It’s been five years. He has been with us longer than he has been anywhere. He loves his life and his brother. If you don’t believe me, you should hear his prayers. Every day he thanks God for his family and friends. He loves them and he is loved well.

But he still worries about his birth mother and if she is safe. He is starting to overcome the rage he felt for her when he first laid eyes on her after we had taken custody and met with her for a couple of hours so she could tell him goodbye and tell us more about herself and her dreams for him as he grows older. He wouldn’t look at her or touch her. He was mad.

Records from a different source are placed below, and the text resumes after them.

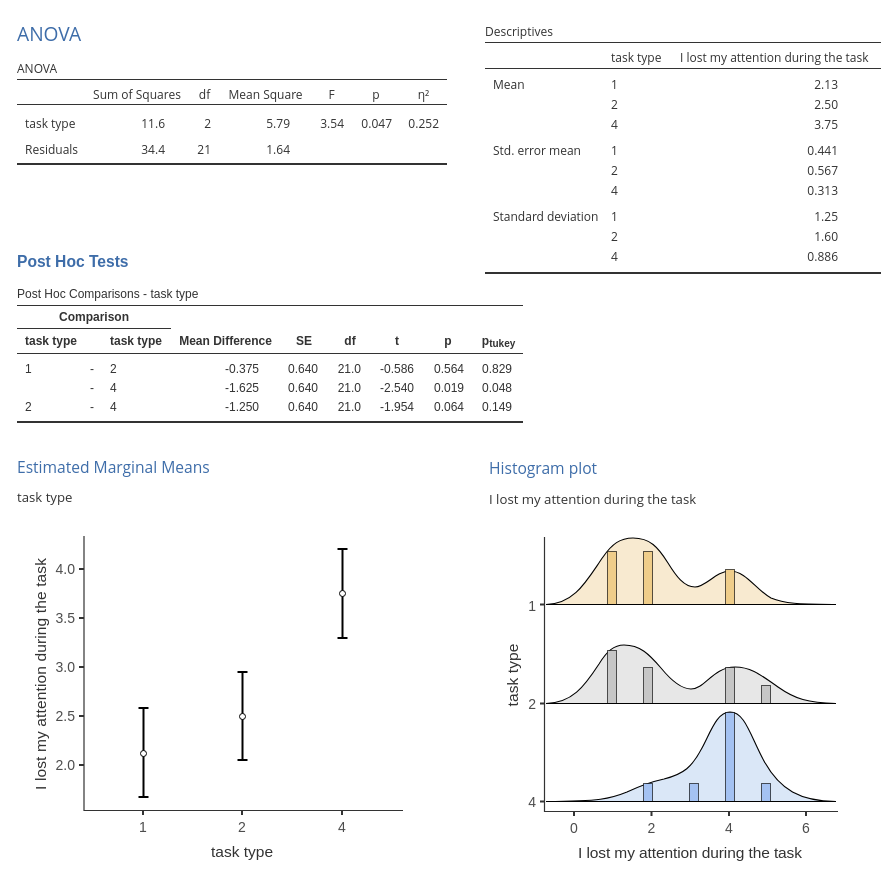
<!DOCTYPE html>
<html lang="en">
<head>
<meta charset="utf-8">
<title>ANOVA results</title>
<style>
:root {
  --ink: #333;
  --heading: #3e6da9;
  --tick: #4d4d4d;
  --amber: #f8ead0; --amber-bar: #efcd8a;
  --grey: #e7e7e7; --grey-bar: #c6c6c6;
  --blue: #dae7f7; --blue-bar: #a4c2f2;
  --open: "Open Sans", sans-serif;
  --swiss: "Liberation Sans", Arial, sans-serif;
}
* { box-sizing: border-box; margin: 0; padding: 0; }
body { width: 893px; height: 893px; overflow: hidden; background: #fff; color: var(--ink); font: 12px/18px var(--open); }
.report { display: grid; grid-template-columns: 468px 396px; grid-template-rows: 440px 453px; padding-left: 17px; width: 893px; height: 893px; }
h1, h2 { color: var(--heading); font-weight: 400; white-space: nowrap; }
h1 { font-size: 19.2px; line-height: 28px; margin-bottom: 10px; }
h2 { font-size: 15.6px; line-height: 22px; }
.tests { padding-top: 20px; }
.descriptives-panel { padding-top: 22px; }

table { table-layout: fixed; border-collapse: separate; border-spacing: 0; border-top: 1px solid var(--ink); border-bottom: 2px solid var(--ink); }
caption { text-align: left; white-space: nowrap; line-height: 21px; }
th, td { white-space: nowrap; vertical-align: middle; line-height: 16px; }
th { font-weight: 400; text-align: center; }
td { text-align: right; padding-right: 8px; }
.label, .level { text-align: left; padding-left: 8px; padding-right: 0; }
.rule th { border-bottom: 1px solid var(--ink); }

.anova { width: 430px; }
.anova thead th { height: 25px; padding-top: 5px; }
.anova tbody tr { height: 26px; }
.anova tbody tr:first-child { height: 32px; }
.anova tbody tr:first-child > * { padding-top: 6px; }
.anova td:nth-child(2) { padding-right: 24px; }
.anova td:nth-child(3) { padding-right: 9px; }
.anova td:nth-child(4) { padding-right: 21px; }

.post-hoc-title { margin: 86px 0 10px; font: 700 15.6px/22px var(--swiss); }
.post-hoc { width: 506px; font-family: var(--swiss); }
.post-hoc caption { line-height: 22px; }
.post-hoc thead th { font-weight: 700; }
.post-hoc .group th { height: 23px; }
.post-hoc .group th:first-child { border-bottom: 1px solid var(--ink); }
.post-hoc .rule th { height: 25px; }
.post-hoc tbody tr { height: 19px; }
.post-hoc tbody tr:first-child { height: 24px; }
.post-hoc tbody tr:first-child > * { padding-top: 6px; }
.post-hoc tbody tr:last-child { height: 24px; }
.post-hoc tbody tr:last-child > * { padding-bottom: 5px; }
.post-hoc .dash { text-align: center; padding-right: 0; }
.post-hoc td:nth-child(4) { padding-right: 21px; }
.post-hoc td:nth-child(5), .post-hoc td:nth-child(8) { padding-right: 10px; }
.post-hoc td:nth-child(6), .post-hoc td:nth-child(9) { padding-right: 11px; }
sub { font-size: 10px; line-height: 0; vertical-align: -2px; }

.descriptives { width: 396px; }
.descriptives caption { line-height: 20px; }
.descriptives thead th { height: 26px; padding-top: 5px; }
.descriptives tbody tr { height: 20px; }
.descriptives tbody tr:first-child { height: 26px; }
.descriptives tbody tr:first-child > * { padding-top: 6px; }
.descriptives tbody:last-child tr:last-child { height: 25px; }
.descriptives tbody:last-child tr:last-child > * { padding-bottom: 5px; }
.descriptives td:last-child { padding-right: 43px; }

.plot p { font-size: 13.2px; line-height: 20px; white-space: nowrap; }
.plot svg { display: block; font-family: var(--swiss); }
.means { padding-top: 16px; }
.means h2 { margin-bottom: 9px; }
.histogram { padding: 17px 0 0 4px; }
.histogram h2 { margin-bottom: 10px; }
.axis { fill: none; stroke: var(--ink); stroke-width: 1.2; }
.tick { stroke: var(--ink); stroke-width: 2; }
.tick-label { font-size: 14px; fill: var(--tick); }
.axis-title { font-size: 15.5px; fill: var(--ink); text-anchor: middle; }
.middle { text-anchor: middle; }
.end { text-anchor: end; }
.interval { fill: none; stroke: #000; stroke-width: 2; }
.mean { fill: #fff; stroke: #000; }
.density { stroke: #000; stroke-width: 1.1; }
.bars { stroke: #000; stroke-opacity: .65; }
.base { stroke: #000; stroke-width: 1.2; }
</style>
</head>
<body>
<main class="report">
  <section class="tests">
    <h1>ANOVA</h1>
    <table class="anova">
      <caption>ANOVA</caption>
      <colgroup><col style="width:68px"><col style="width:104px"><col style="width:31px"><col style="width:91px"><col style="width:41px"><col style="width:48px"><col style="width:47px"></colgroup>
      <thead>
        <tr class="rule"><th></th><th>Sum of Squares</th><th>df</th><th>Mean Square</th><th>F</th><th>p</th><th>η²</th></tr>
      </thead>
      <tbody>
        <tr><th class="label">task type</th><td>11.6</td><td>2</td><td>5.79</td><td>3.54</td><td>0.047</td><td>0.252</td></tr>
        <tr><th class="label">Residuals</th><td>34.4</td><td>21</td><td>1.64</td><td></td><td></td><td></td></tr>
      </tbody>
    </table>

    <h2 class="post-hoc-title">Post Hoc Tests</h2>
    <table class="post-hoc">
      <caption>Post Hoc Comparisons - task type</caption>
      <colgroup><col style="width:65px"><col style="width:20px"><col style="width:69px"><col style="width:109px"><col style="width:48px"><col style="width:44px"><col style="width:50px"><col style="width:52px"><col style="width:49px"></colgroup>
      <thead>
        <tr class="group"><th colspan="3">Comparison</th><th colspan="6"></th></tr>
        <tr class="rule"><th class="label">task type</th><th></th><th class="label">task type</th><th>Mean Difference</th><th>SE</th><th>df</th><th>t</th><th>p</th><th>p<sub>tukey</sub></th></tr>
      </thead>
      <tbody>
        <tr><td class="level">1</td><td class="dash">-</td><td class="level">2</td><td>-0.375</td><td>0.640</td><td>21.0</td><td>-0.586</td><td>0.564</td><td>0.829</td></tr>
        <tr><td class="level"></td><td class="dash">-</td><td class="level">4</td><td>-1.625</td><td>0.640</td><td>21.0</td><td>-2.540</td><td>0.019</td><td>0.048</td></tr>
        <tr><td class="level">2</td><td class="dash">-</td><td class="level">4</td><td>-1.250</td><td>0.640</td><td>21.0</td><td>-1.954</td><td>0.064</td><td>0.149</td></tr>
      </tbody>
    </table>
  </section>

  <section class="descriptives-panel">
    <table class="descriptives">
      <caption>Descriptives</caption>
      <colgroup><col style="width:118px"><col style="width:69px"><col style="width:209px"></colgroup>
      <thead>
        <tr class="rule"><th></th><th class="label">task type</th><th class="label">I lost my attention during the task</th></tr>
      </thead>
      <tbody>
        <tr><th class="label">Mean</th><td class="level">1</td><td>2.13</td></tr>
        <tr><th></th><td class="level">2</td><td>2.50</td></tr>
        <tr><th></th><td class="level">4</td><td>3.75</td></tr>
      </tbody>
      <tbody>
        <tr><th class="label">Std. error mean</th><td class="level">1</td><td>0.441</td></tr>
        <tr><th></th><td class="level">2</td><td>0.567</td></tr>
        <tr><th></th><td class="level">4</td><td>0.313</td></tr>
      </tbody>
      <tbody>
        <tr><th class="label">Standard deviation</th><td class="level">1</td><td>1.25</td></tr>
        <tr><th></th><td class="level">2</td><td>1.60</td></tr>
        <tr><th></th><td class="level">4</td><td>0.886</td></tr>
      </tbody>
    </table>
  </section>

  <section class="plot means">
    <h2>Estimated Marginal Means</h2>
    <p>task type</p>
    <svg width="440" height="366" viewBox="17 507 440 366" role="img" aria-label="Marginal means with intervals by task type">
      <defs><path id="cap" d="M-5 0H5"/></defs>
      <path class="axis" d="M84 536V810.5H403"/>
      <path class="tick" d="M79 569H84M79 618H84M79 667H84M79 716H84M79 765H84M143 811V815M242 811V815M342 811V815"/>
      <g class="tick-label end">
        <text x="75" y="574">4.0</text><text x="75" y="623">3.5</text><text x="75" y="672">3.0</text><text x="75" y="721">2.5</text><text x="75" y="770">2.0</text>
      </g>
      <g class="tick-label middle">
        <text x="143" y="832">1</text><text x="242" y="832">2</text><text x="342" y="832">4</text>
      </g>
      <text class="axis-title" x="242" y="857" textLength="62">task type</text>
      <text class="axis-title" transform="translate(46 674) rotate(-90)" textLength="232">I lost my attention during the task</text>
      <g class="interval">
        <path d="M143.5 708V797M242.5 672V760M342.5 549V638"/>
        <use href="#cap" x="143.5" y="708"/><use href="#cap" x="143.5" y="797"/>
        <use href="#cap" x="242.5" y="672"/><use href="#cap" x="242.5" y="760"/>
        <use href="#cap" x="342.5" y="549"/><use href="#cap" x="342.5" y="638"/>
      </g>
      <g class="mean">
        <circle cx="143.5" cy="753.5" r="3"/><circle cx="242.5" cy="716.5" r="3"/><circle cx="342.5" cy="593.5" r="3"/>
      </g>
    </svg>
  </section>

  <section class="plot histogram">
    <h2>Histogram plot</h2>
    <p>I lost my attention during the task</p>
    <svg width="390" height="364" viewBox="489 509 390 364" role="img" aria-label="Histograms with density by task type">
      <path class="axis" d="M544.5 537V811.5H838"/>
      <path class="tick" d="M540 604.5H544M540 703.5H544M540 801.5H544M574 812V816M651.5 812V816M729 812V816M806 812V816"/>
      <g class="tick-label end">
        <text x="536" y="611">1</text><text x="536" y="709">2</text><text x="536" y="807">4</text>
      </g>
      <g class="tick-label middle">
        <text x="574" y="833">0</text><text x="651.5" y="833">2</text><text x="729" y="833">4</text><text x="806" y="833">6</text>
      </g>
      <text class="axis-title" x="690" y="858" textLength="224">I lost my attention during the task</text>
      <text class="axis-title" transform="translate(518 675) rotate(-90)" textLength="63">task type</text>

      <g id="task-type-1">
        <path class="density" fill="var(--amber)" d="M546 604.5C575 604 587 580 603 557C612 544 620 538 633 538C650 538 658 547 668 563C676 576 684 587 695 587C706 587 716 571 730 571C746 571 756 590 771 598C785 604 800 604 836 604.5Z"/>
        <g class="bars" fill="var(--amber-bar)">
          <rect x="607.5" y="551.5" width="9" height="53"/><rect x="643.5" y="551.5" width="9" height="53"/><rect x="725.5" y="569.5" width="9" height="35"/>
        </g>
        <path class="base" d="M598 604.5H780"/>
      </g>
      <g id="task-type-2">
        <path class="density" fill="var(--grey)" d="M546 703.5C572 703 584 687 599 664C607 651 614 645 624 645C640 645 649 654 661 668C670 679 680 689 691 689C705 689 713 667 735 667C752 667 762 676 778 687C795 699 808 703 836 703.5Z"/>
        <g class="bars" fill="var(--grey-bar)">
          <rect x="607.5" y="650.5" width="9" height="53"/><rect x="643.5" y="667.5" width="9" height="36"/><rect x="725.5" y="667.5" width="9" height="36"/><rect x="761.5" y="685.5" width="9" height="18"/>
        </g>
        <path class="base" d="M598 703.5H780"/>
      </g>
      <g id="task-type-4">
        <path class="density" fill="var(--blue)" d="M546 801.5C600 801 610 799 627 792C642 785 650 782 664 779C684 774 692 767 702 748C711 731 717 712 730 712C745 712 750 735 764 761C780 790 800 801 836 801.5Z"/>
        <g class="bars" fill="var(--blue-bar)">
          <rect x="643.5" y="783.5" width="9" height="18"/><rect x="689.5" y="783.5" width="9" height="18"/><rect x="725.5" y="712.5" width="9" height="89"/><rect x="761.5" y="783.5" width="9" height="18"/>
        </g>
        <path class="base" d="M598 801.5H780"/>
      </g>
    </svg>
  </section>
</main>
</body>
</html>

However, he is beginning to understand that what she did wasn’t selfish – in fact it was selfless. She did the hardest thing any mother could because she feared for his health and well-being.

Sometimes these reminders are good for us. He is so happy and vibrant that we tend to forget that there is trauma in his past that he still has to process.

He will be just fine.  Having to travel to a far off land and leave all you know behind can’t be easy.

But he has a family now. He will never be alone.

Whatever he goes through, we’ll be right there with him every step of the way.

Adoption is hard. Don’t let anyone tell you it isn’t.

But there is nothing in the world that has been as rewarding to me or my family than adding this endless supply of unbridled energy wrapped in brown skin to our clan.

One day I hope we get to buy dinner for the woman who told him “to go to a new mom and dad” and let her see how far he has come since she relinquished the sick little malnourished boy many years ago.

I think she would be incredibly proud of the young man he is becoming. I know I am.